The GD11M-NS features a dreadnought body shape. This type of build is very popular because it’s a good mix of projection and tonal refinement. It’s loud enough to fill rooms for intimate rehearsals, small-scale gatherings and recordings. Yet the sound is sweet thanks to singing mid frequencies and also warm because of the present bass. It’s really no surprise that this is the most widespread body shape in the acoustic guitar industry.
The neck feels pretty standard as far as acoustic guitars go. It has a medium thickness to it, making it an ideal instrument for both chord work and flat-picking. The 42.5 mm nut width is also standard, facilitating chording for most sizes of hands.
Excellent Balance Between Tone and Volume
Out of the box, the GD11N-NS was very easy to play. The action was set low, for a forgiving experience in which chords rang out without rattling. Single-note playing and fingerpicking were also very easy and enjoyable. The string spacing isn’t the widest available, but still comfortable for plucking with the fingers.
The sound is quite satisfying. Being a dreadnought, it has a nice projection that reacts well to changes in the dynamics of the right hand, either strumming or picking. The tone is rich, warm, and defined. I could see this guitar being used in many different recording situations, thanks to its versatile design.
Another great feature is how solid the tuners are. Once set, the strings stayed in tune very well, no matter how hard I strummed. This is a very important characteristic that beginners and experienced players look for. There’s nothing more off-putting than a constantly out of tune instrument. It’s also not welcome at all in professional situations.

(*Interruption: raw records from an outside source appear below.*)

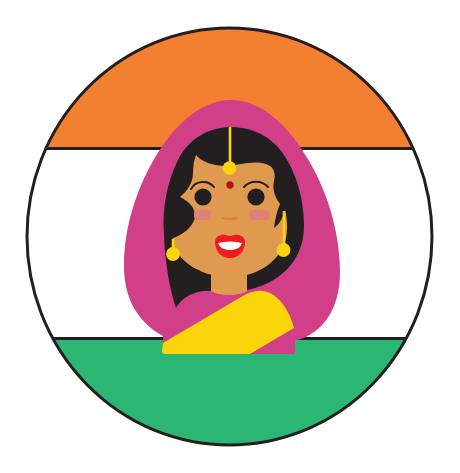
<!DOCTYPE html>
<html lang="en">
<head>
<meta charset="utf-8">
<title>Woman in a sari on a tricolour badge</title>
<style>
:root {
  --paper: #ffffff;
  --saffron: #f37f31;
  --green: #2cb673;
  --ink: #231f20;
  --sari: #d03f88;
  --gold: #fbd40a;
  --skin: #df9a50;
  --blush: #e08078;
  --nose: #e2803f;
  --bindi: #b5121b;
  --lips: #ed1c24;
}
html, body { margin: 0; padding: 0; background: var(--paper); overflow: hidden; }
svg { display: block; width: 460px; height: 473px; }
.saffron { fill: var(--saffron); }
.white { fill: var(--paper); }
.green { fill: var(--green); }
.outline { fill: none; stroke: var(--ink); stroke-width: 3; }
.sari { fill: var(--sari); }
.hair { fill: var(--ink); }
.skin { fill: var(--skin); }
.gold { fill: var(--gold); }
.chain { fill: none; stroke: var(--gold); stroke-width: 2.6; }
.brow { fill: none; stroke: var(--ink); stroke-width: 2; stroke-linecap: round; }
.blush { fill: var(--blush); }
.nose { fill: none; stroke: var(--nose); stroke-width: 2.4; stroke-linecap: round; }
.bindi { fill: var(--bindi); }
.lips { fill: var(--lips); }
</style>
</head>
<body>
<svg viewBox="0 0 460 473" role="img" aria-label="Woman in a pink sari in front of a round orange, white and green badge">
  <defs>
    <clipPath id="badge-shape"><ellipse cx="229.5" cy="236.5" rx="202.5" ry="208.5"/></clipPath>
  </defs>

  <g id="badge">
    <g clip-path="url(#badge-shape)">
      <rect class="saffron" x="20" y="20" width="420" height="129"/>
      <rect class="white" x="20" y="149" width="420" height="190"/>
      <rect class="green" x="20" y="339" width="420" height="114"/>
      <path class="outline" d="M20 148.5H440M20 338.5H440"/>
    </g>
    <ellipse class="outline" cx="229.5" cy="236.5" rx="202.5" ry="208.5"/>
  </g>

  <g id="woman">
    <path id="veil" class="sari" d="M231 100C199 100 172 128 153 161C136 191 124 228 124 266C124 300 139 323 163 336V354H295V341C324 333 340 308 340 272C340 232 327 191 309 161C290 128 263 100 231 100Z"/>

    <path id="hair" class="hair" d="M230 127C206 128 188 140 178 160C167 182 162 208 164 235C165 264 170 290 176 308C182 298 191 293 204 291L247 290C278 284 304 262 304 226C304 195 294 165 277 146C264 133 249 127 230 127Z"/>

    <g id="face">
      <path class="skin" d="M211 262H247V291C238 297 220 297 211 291Z"/>
      <path class="skin" d="M196 155C202 162 213 166 227 166C239 165 253 160 266 164C274 167 276 173 274 181C272 190 275 197 280 204C277 211 275 219 274 228C280 224 283 217 285 210C288 222 288 235 284 245C276 264 255 277 230 277C204 277 181 264 173 245C172 242 172 240 173 238C182 235 192 228 195 218C196 207 188 201 180 197C187 191 193 183 193 173C193 166 194 160 196 155Z"/>
      <path class="brow" d="M191 189C196 180 208 180 214 187M244 187C250 180 262 180 268 187"/>
      <circle class="hair" cx="203" cy="197" r="8.6"/>
      <circle class="hair" cx="256" cy="197" r="8.6"/>
      <rect class="blush" x="194" y="210" width="17" height="10" rx="4"/>
      <rect class="blush" x="249" y="210" width="20" height="10" rx="4"/>
      <path class="nose" d="M223 218Q229 220 236 218"/>
      <circle class="bindi" cx="230" cy="185" r="3.7"/>
      <path class="lips" d="M215 242C215 236 221 234 226 235Q230 237 234 235C240 234 245 237 245 242C245 251 239 258 230 258C221 258 215 251 215 242Z"/>
      <path class="white" d="M218 243Q230 240 242 243C240 248 236 250 230 250C224 250 220 248 218 243Z"/>
    </g>

    <g id="jewellery">
      <path class="chain" d="M230 127V164"/>
      <circle class="gold" cx="229.5" cy="168" r="6.8"/>
      <path class="chain" d="M173 239V250M284 211V246"/>
      <circle class="gold" cx="173" cy="254" r="6.9"/>
      <circle class="gold" cx="283.500" cy="250" r="6.9"/>
    </g>

    <g id="sari-drape">
      <path class="sari" d="M176 308C183 297 193 292 207 291Q229 299 251 291C275 290 291 304 295 328V354H163V336Z"/>
      <path class="gold" d="M163 343L241 297Q257 287 270 293C282 299 290 313 294 328L250 354H165Q162 354 162 351Z"/>
    </g>
  </g>
</svg>
</body>
</html>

Ideal for Many Different Players
It’s hard not to recommend the GD11M-NS. It would suit many different players, no matter their experience level. Although it’s a bit more expensive than entry-level guitars, the extra you pay translates into a well-built instrument that will serve you well as long as you keep it.

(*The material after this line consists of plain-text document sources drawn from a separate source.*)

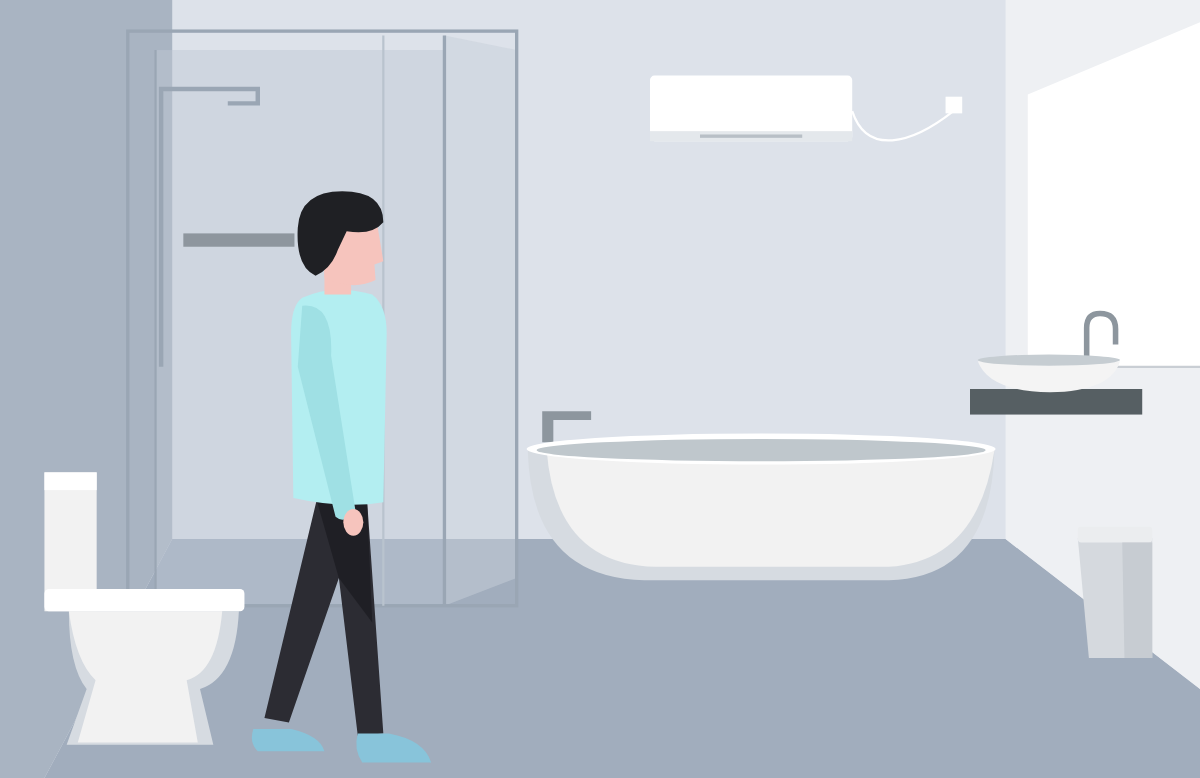
<!DOCTYPE html>
<html lang="en">
<head>
<meta charset="utf-8">
<title>Bathroom Scene</title>
<link rel="stylesheet" href="https://fonts.googleapis.com/css2?family=Inter&display=swap">
<style>
  :root {
    --wall-back: #dde2ea;
    --wall-left: #a9b4c2;
    --wall-right: #eef0f3;
    --window: #ffffff;
    --floor: #a1adbd;
    --glass: rgba(190, 200, 212, 0.45);
    --glass-edge: #9aa6b4;
    --metal: #8d969e;
    --porcelain: #f2f2f2;
    --porcelain-shade: #d6dbe1;
    --counter: #565f63;
    --hair: #1f2024;
    --skin: #f6c4bd;
    --shirt: #b3eef1;
    --shirt-shade: #9fe0e4;
    --pants: #2c2c33;
    --pants-shade: #1f1f25;
    --shoes: #88c4da;
  }
  html, body {
    margin: 0;
    width: 1200px;
    height: 778px;
    overflow: hidden;
    font-family: "Inter", sans-serif;
    background: var(--wall-back);
  }
  .scene { display: block; width: 1200px; height: 778px; }
</style>
</head>
<body>
<svg class="scene" viewBox="0 0 1080 700" preserveAspectRatio="none" role="img" aria-label="A man walking through a bright bathroom">
  <!-- room -->
  <rect class="back-wall" width="1080" height="700" fill="var(--wall-back)"/>
  <polygon class="floor" points="155,485 905,485 1080,620 1080,700 40,700 155,485" fill="var(--floor)"/>
  <polygon class="left-wall" points="0,0 155,0 155,485 40,700 0,700" fill="var(--wall-left)"/>
  <polygon class="right-wall" points="905,0 1080,0 1080,620 905,485" fill="var(--wall-right)"/>
  <polygon class="window" points="925,85 1080,20 1080,330 925,330" fill="var(--window)"/>
  <line x1="1000" y1="330" x2="1080" y2="330" stroke="#c9ced4" stroke-width="2"/>

  <!-- shower enclosure -->
  <g class="shower">
    <rect x="140" y="45" width="260" height="500" fill="var(--glass)"/>
    <polygon points="400,32 465,45 465,520 400,545" fill="rgba(200,208,218,0.5)"/>
    <rect x="115" y="28" width="350" height="517" fill="none" stroke="var(--glass-edge)" stroke-width="3"/>
    <line x1="140" y1="45" x2="140" y2="545" stroke="var(--glass-edge)" stroke-width="2"/>
    <line x1="400" y1="32" x2="400" y2="545" stroke="var(--glass-edge)" stroke-width="3"/>
    <line x1="345" y1="32" x2="345" y2="545" stroke="#b9c3ce" stroke-width="2"/>
    <path class="shower-head" d="M145,330 V80 H232 V93 H205" fill="none" stroke="var(--glass-edge)" stroke-width="4"/>
    <rect class="shower-shelf" x="165" y="210" width="100" height="12" fill="#8e969e"/>
  </g>

  <!-- air conditioner -->
  <g class="air-conditioner">
    <rect x="585" y="68" width="182" height="59" rx="4" fill="#ffffff"/>
    <rect x="585" y="118" width="182" height="9" fill="#e4e8ec"/>
    <rect x="630" y="121" width="92" height="3" fill="#b8bfc6"/>
    <path d="M767,100 C780,140 820,130 858,100" fill="none" stroke="#ffffff" stroke-width="2"/>
    <rect x="851" y="87" width="15" height="15" fill="#ffffff"/>
  </g>

  <!-- bathtub -->
  <g class="bathtub">
    <path d="M488,398 V370 H532 V378 H498 V398Z" fill="var(--metal)"/>
    <path d="M475,405 Q478,520 580,522 H800 Q892,520 895,405Z" fill="var(--porcelain-shade)"/>
    <path d="M492,405 Q500,508 590,510 H800 Q880,505 895,405Z" fill="var(--porcelain)"/>
    <ellipse cx="685" cy="404" rx="211" ry="14" fill="#ffffff"/>
    <ellipse cx="685" cy="405" rx="202" ry="10" fill="#bfc7cc"/>
  </g>

  <!-- vanity -->
  <g class="vanity">
    <path d="M978,325 V295 Q978,282 990,282 Q1004,282 1004,296 V310" fill="none" stroke="var(--metal)" stroke-width="5"/>
    <rect x="873" y="350" width="155" height="23" fill="var(--counter)"/>
    <path d="M880,325 Q890,352 945,353 Q1000,352 1008,325Z" fill="#f4f4f4"/>
    <ellipse cx="944" cy="324" rx="64" ry="5" fill="#c6cdd2"/>
  </g>

  <!-- waste bin -->
  <g class="bin">
    <polygon points="970,484 1037,484 1037,592 980,592" fill="#d5d9de"/>
    <rect x="970" y="474" width="67" height="14" rx="3" fill="#ebedef"/>
    <polygon points="1010,488 1037,488 1037,592 1012,592" fill="#c7ccd2"/>
  </g>

  <!-- toilet -->
  <g class="toilet">
    <rect x="40" y="425" width="47" height="125" fill="var(--porcelain)"/>
    <rect x="40" y="425" width="47" height="16" fill="#ffffff"/>
    <path d="M62,550 H215 Q212,610 180,620 L192,670 H60 L78,620 Q62,600 62,550Z" fill="var(--porcelain-shade)"/>
    <path d="M62,550 H200 Q195,605 168,612 L178,668 H70 L86,612 Q68,595 62,550Z" fill="var(--porcelain)"/>
    <rect x="40" y="530" width="180" height="20" rx="4" fill="#ffffff"/>
  </g>

  <!-- man -->
  <g class="man">
    <path class="leg-back" d="M285,450 L330,445 L345,660 L322,662 L305,520 L260,650 L238,646Z" fill="var(--pants)"/>
    <path d="M305,520 L285,450 L330,445 L335,560Z" fill="var(--pants-shade)"/>
    <path class="shoe-front" d="M228,656 H262 Q288,662 292,676 H232 Q224,668 228,656Z" fill="var(--shoes)"/>
    <path class="shoe-back" d="M322,660 H350 Q382,666 388,686 H326 Q318,674 322,660Z" fill="var(--shoes)"/>
    <path class="torso" d="M272,268 Q300,255 335,265 Q348,275 348,300 L345,452 Q310,458 264,448 L262,300 Q262,275 272,268Z" fill="var(--shirt)"/>
    <path class="arm" d="M272,275 Q300,272 298,320 L320,460 Q310,472 302,465 L268,330Z" fill="var(--shirt-shade)"/>
    <ellipse class="hand" cx="318" cy="470" rx="9" ry="12" fill="var(--skin)"/>
    <rect class="neck" x="292" y="240" width="24" height="25" fill="var(--skin)"/>
    <path class="face" d="M290,195 Q330,188 340,205 L345,235 L337,238 L338,252 Q318,262 292,250Z" fill="var(--skin)"/>
    <path class="hair" d="M268,205 Q270,172 308,172 Q345,172 345,200 Q335,212 312,208 L304,225 Q298,242 284,248 Q266,240 268,205Z" fill="var(--hair)"/>
  </g>
</svg>
</body>
</html>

Beginners will have an excellent starting point to develop their technique. The instrument is easy to play, stays in tune, and provides a very satisfying tone. This amounts to a very inspiring playing experience that will keep you practicing and coming back to the guitar. This is obviously a nice bonus, especially when starting out. The beginning stages are somewhat painful and annoying, so every little bit helps.

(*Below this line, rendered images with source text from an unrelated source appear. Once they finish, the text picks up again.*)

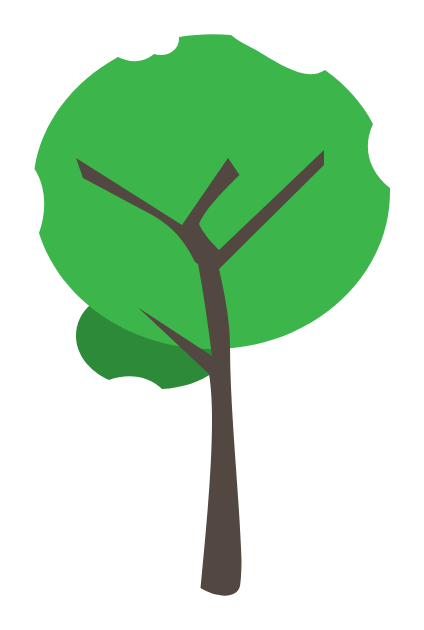
<!DOCTYPE html>
<html lang="en">
<head>
<meta charset="utf-8">
<title>Tree</title>
<style>
:root {
  --paper: #ffffff;
  --leaf: #3cb54a;
  --leaf-shade: #2d8a39;
  --bark: #534741;
}
html, body { margin: 0; background: var(--paper); overflow: hidden; }
.tree { display: block; width: 424px; height: 630px; }
.crown { fill: var(--leaf); }
.lower-foliage { fill: var(--leaf-shade); }
.trunk { fill: var(--bark); }
</style>
</head>
<body>
<svg class="tree" viewBox="0 0 424 630" role="img" aria-label="Tree with a round green crown and a brown branching trunk">
  <path class="lower-foliage" d="M90 305C81 313 76 324 76 336C76 354 89 371 109 380C128 373 149 376 162 389C182 388 200 382 214 372L222 340L140 300Z"/>
  <path class="crown" d="M179 37C197 34 214 33.500 231 35C238 41 247 45 256 50C274 61 290 71 304 73.500C312 75 319 74 325 70C346 85 362 103 373 124C363 145 367 170 390 188V192C390 278 311 349 213 349C130 349 60 300 39 233C47 211 46 186 34.500 169C41 124 72 82 118 57C130 63 143 63 154 54C167 58 180 50 179 37Z"/>
  <path class="trunk" d="M76 158L182 225L228 158L239.500 175C221 193 204 211 199 224C203 233 211 242 219 250L324 150V165L219 269C225 295 230 322 230 346C230 410 239 490 241.500 560C241.500 570 241 580 240 586C237 599 217 598 200.500 588C206 530 212 470 212 420C212 402 211 386 209 374L138 307.500L212 356C208 324 203 290 198 264L195 262C186 244 176 229 154 216L83 178Z"/>
</svg>
</body>
</html>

For experienced musicians, this is a great choice for various reasons. First of all, if you are looking for a good, inexpensive backup instrument, look no further. You’ll be able to customize it with your preferred pickup system and have a reliable, good-sounding, and versatile guitar that won’t be very sensitive to environmental changes. Also, it makes for a great travel option. You won’t worry too much about banging it up when you take it to the cottage, campfire or on a business trip via airplane. For someone that has a few acoustics already, it’s nice to have a little variety. In this case, the mostly-mahogany construction will add a lot of warmth to any collection.
If you are interested in the GD11M-NS but wish it had an integrated pickup system and a cutaway to ease high register playing, make sure to take a look at the GD11MCE-NS. It’s the same guitar, but with the aforementioned options.
Check out the GD11M-NS Takamine guitar on Best Buy’s website.